▶ WHAT THE TASK REQUIRES
Copy each line of the data beneath in which the word "html" appears.

▶ EXERCISE DATA
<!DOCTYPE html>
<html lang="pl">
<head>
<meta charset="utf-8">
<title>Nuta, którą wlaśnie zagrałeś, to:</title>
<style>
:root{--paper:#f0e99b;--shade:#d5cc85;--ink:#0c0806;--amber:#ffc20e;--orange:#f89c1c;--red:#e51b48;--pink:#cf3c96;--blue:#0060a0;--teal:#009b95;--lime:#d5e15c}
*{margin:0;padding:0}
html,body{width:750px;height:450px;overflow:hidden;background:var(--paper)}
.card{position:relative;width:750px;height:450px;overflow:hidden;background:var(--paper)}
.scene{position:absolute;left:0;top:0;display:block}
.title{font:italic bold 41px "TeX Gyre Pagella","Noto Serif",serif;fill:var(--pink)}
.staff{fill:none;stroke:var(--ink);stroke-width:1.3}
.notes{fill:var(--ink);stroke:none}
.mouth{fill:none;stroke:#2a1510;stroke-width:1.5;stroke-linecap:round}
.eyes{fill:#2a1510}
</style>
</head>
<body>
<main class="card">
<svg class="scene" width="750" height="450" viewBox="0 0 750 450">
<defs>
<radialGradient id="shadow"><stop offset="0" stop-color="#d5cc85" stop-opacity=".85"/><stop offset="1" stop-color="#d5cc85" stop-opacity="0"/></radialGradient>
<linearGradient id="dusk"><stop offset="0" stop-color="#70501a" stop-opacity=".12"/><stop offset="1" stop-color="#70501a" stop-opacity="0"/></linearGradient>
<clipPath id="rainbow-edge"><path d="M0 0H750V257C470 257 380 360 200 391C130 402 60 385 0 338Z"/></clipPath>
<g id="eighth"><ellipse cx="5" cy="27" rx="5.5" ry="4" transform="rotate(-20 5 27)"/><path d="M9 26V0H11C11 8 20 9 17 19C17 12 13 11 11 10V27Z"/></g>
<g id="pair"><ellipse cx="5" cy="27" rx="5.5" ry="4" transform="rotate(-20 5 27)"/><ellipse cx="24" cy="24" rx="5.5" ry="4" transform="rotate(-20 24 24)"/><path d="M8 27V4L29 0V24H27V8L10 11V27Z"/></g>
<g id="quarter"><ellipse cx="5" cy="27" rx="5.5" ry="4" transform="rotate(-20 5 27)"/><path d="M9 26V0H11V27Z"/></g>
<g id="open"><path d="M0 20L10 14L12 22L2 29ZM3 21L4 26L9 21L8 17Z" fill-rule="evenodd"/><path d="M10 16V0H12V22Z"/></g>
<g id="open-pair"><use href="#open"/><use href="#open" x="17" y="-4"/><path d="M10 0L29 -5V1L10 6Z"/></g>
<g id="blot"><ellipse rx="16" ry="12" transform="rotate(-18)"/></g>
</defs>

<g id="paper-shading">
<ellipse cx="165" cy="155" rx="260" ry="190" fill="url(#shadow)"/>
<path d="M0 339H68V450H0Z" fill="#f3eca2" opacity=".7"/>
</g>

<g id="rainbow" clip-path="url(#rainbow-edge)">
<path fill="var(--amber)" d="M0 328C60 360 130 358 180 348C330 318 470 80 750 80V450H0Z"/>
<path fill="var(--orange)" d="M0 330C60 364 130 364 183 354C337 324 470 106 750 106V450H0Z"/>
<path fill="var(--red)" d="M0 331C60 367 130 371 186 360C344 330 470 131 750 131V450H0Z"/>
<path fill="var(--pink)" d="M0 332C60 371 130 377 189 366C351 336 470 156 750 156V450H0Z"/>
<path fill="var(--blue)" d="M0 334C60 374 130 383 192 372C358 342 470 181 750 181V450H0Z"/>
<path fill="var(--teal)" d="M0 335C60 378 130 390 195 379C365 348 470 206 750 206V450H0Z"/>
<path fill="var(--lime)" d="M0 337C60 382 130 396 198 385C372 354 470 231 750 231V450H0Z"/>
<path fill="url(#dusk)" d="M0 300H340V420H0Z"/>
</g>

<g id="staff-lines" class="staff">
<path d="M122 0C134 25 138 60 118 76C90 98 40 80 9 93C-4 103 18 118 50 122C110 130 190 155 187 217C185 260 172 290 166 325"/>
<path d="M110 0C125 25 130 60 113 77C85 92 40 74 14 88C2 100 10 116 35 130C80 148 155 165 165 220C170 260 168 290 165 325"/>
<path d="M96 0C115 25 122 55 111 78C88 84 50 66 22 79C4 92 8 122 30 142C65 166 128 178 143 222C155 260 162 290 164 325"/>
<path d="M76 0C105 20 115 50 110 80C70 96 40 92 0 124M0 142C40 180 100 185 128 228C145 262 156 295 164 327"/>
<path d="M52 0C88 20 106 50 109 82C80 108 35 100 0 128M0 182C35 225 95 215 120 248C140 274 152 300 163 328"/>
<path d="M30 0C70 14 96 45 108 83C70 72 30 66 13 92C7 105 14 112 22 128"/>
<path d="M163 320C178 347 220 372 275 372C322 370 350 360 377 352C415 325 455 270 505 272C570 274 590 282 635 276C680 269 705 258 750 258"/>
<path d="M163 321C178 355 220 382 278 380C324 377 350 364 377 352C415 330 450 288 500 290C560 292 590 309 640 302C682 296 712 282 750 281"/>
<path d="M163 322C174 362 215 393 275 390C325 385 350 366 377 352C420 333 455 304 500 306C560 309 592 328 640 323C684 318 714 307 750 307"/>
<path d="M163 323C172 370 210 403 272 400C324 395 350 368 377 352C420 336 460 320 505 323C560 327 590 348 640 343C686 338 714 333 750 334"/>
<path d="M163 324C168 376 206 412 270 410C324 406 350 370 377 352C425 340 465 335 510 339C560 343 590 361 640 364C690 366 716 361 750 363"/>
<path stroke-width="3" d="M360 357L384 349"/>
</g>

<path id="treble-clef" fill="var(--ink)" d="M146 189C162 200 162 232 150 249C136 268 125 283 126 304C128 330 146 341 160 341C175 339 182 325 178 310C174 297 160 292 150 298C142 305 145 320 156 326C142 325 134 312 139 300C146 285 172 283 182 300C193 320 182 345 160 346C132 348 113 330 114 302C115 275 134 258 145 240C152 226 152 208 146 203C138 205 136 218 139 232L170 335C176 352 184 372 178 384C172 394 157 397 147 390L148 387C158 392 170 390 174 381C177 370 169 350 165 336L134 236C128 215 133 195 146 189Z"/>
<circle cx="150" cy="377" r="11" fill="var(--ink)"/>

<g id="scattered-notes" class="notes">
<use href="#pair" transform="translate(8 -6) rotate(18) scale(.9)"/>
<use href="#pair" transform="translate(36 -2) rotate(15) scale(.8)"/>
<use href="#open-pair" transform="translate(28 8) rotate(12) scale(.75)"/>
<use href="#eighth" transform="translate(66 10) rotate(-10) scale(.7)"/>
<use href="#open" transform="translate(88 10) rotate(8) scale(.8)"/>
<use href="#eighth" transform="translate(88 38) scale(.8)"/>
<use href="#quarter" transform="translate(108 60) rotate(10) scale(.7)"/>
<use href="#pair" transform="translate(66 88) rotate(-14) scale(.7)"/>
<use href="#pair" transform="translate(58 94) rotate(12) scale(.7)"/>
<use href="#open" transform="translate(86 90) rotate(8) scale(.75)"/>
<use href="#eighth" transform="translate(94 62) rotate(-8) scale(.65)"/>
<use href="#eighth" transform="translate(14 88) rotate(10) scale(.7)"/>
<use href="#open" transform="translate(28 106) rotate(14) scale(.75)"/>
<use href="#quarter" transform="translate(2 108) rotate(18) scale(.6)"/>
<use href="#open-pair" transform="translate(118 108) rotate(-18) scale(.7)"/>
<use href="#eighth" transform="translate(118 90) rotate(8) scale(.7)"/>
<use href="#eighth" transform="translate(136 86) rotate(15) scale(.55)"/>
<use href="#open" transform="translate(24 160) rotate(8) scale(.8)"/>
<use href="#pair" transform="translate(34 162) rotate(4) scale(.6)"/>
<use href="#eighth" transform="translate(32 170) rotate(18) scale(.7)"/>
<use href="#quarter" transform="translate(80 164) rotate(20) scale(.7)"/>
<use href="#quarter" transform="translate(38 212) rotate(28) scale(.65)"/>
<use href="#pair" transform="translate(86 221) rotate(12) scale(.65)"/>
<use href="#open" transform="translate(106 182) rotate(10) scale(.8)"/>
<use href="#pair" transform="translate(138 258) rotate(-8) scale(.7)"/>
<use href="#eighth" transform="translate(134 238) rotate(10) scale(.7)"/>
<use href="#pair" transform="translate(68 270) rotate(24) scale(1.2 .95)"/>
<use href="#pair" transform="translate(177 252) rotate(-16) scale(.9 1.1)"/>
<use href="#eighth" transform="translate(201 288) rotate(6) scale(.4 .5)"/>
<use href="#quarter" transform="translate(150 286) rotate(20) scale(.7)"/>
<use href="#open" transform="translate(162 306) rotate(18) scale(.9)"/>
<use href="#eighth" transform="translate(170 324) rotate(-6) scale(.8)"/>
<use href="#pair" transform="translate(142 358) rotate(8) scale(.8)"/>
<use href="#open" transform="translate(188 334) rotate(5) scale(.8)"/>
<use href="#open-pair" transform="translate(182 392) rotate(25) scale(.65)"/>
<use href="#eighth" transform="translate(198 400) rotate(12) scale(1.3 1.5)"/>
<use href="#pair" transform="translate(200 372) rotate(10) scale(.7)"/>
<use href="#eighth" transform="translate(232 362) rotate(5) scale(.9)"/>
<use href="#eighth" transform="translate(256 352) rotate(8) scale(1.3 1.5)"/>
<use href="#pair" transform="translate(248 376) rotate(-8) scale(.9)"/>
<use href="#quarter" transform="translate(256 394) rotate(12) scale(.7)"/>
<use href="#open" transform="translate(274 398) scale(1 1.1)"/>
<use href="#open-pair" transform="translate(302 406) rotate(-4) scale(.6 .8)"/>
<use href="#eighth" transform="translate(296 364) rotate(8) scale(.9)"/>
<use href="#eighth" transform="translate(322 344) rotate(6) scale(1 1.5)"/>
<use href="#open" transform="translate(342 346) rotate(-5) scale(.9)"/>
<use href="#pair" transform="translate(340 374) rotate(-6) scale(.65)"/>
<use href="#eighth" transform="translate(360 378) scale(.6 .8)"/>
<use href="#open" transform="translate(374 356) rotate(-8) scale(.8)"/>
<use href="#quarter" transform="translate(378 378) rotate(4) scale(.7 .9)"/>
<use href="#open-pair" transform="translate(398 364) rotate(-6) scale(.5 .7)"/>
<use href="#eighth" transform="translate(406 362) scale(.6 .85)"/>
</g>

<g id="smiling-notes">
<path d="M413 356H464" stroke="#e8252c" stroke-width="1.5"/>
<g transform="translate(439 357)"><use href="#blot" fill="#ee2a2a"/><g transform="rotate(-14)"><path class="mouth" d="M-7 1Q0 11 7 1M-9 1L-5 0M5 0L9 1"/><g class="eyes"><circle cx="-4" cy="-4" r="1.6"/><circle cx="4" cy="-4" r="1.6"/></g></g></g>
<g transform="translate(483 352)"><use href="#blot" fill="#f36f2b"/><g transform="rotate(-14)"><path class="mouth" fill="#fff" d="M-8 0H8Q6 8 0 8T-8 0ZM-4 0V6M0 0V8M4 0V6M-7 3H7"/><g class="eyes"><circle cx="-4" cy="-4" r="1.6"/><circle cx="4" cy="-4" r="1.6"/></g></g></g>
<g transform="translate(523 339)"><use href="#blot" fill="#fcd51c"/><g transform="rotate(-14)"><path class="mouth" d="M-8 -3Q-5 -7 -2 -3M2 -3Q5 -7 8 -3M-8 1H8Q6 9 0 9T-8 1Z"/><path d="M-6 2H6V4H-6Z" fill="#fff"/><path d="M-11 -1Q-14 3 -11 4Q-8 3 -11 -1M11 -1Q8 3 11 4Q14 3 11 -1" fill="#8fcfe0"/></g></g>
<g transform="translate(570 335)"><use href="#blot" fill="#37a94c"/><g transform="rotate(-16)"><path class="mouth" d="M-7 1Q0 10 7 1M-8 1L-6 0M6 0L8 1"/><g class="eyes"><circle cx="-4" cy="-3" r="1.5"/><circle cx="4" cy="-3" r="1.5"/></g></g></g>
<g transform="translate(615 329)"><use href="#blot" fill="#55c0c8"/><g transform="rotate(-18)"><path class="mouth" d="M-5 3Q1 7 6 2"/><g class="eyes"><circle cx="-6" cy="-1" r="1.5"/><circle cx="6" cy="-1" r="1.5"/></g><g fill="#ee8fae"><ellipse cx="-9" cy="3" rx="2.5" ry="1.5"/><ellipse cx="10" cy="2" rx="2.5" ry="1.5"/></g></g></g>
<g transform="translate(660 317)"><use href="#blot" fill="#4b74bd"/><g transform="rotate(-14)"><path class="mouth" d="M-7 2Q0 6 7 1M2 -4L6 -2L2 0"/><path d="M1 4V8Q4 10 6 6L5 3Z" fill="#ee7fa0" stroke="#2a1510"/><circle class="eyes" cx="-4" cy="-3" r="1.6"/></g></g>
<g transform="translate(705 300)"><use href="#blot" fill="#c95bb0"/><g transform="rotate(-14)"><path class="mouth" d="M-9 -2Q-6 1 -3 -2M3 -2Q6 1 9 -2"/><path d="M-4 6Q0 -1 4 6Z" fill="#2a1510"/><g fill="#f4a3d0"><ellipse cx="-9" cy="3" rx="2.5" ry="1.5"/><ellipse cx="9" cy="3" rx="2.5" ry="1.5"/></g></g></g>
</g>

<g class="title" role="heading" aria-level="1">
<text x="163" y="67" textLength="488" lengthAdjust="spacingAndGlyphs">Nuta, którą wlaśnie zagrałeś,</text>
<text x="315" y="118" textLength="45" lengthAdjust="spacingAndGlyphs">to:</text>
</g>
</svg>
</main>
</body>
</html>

▶ TASK OUTPUT
<!DOCTYPE html>
<html lang="pl">
html,body{width:750px;height:450px;overflow:hidden;background:var(--paper)}
</html>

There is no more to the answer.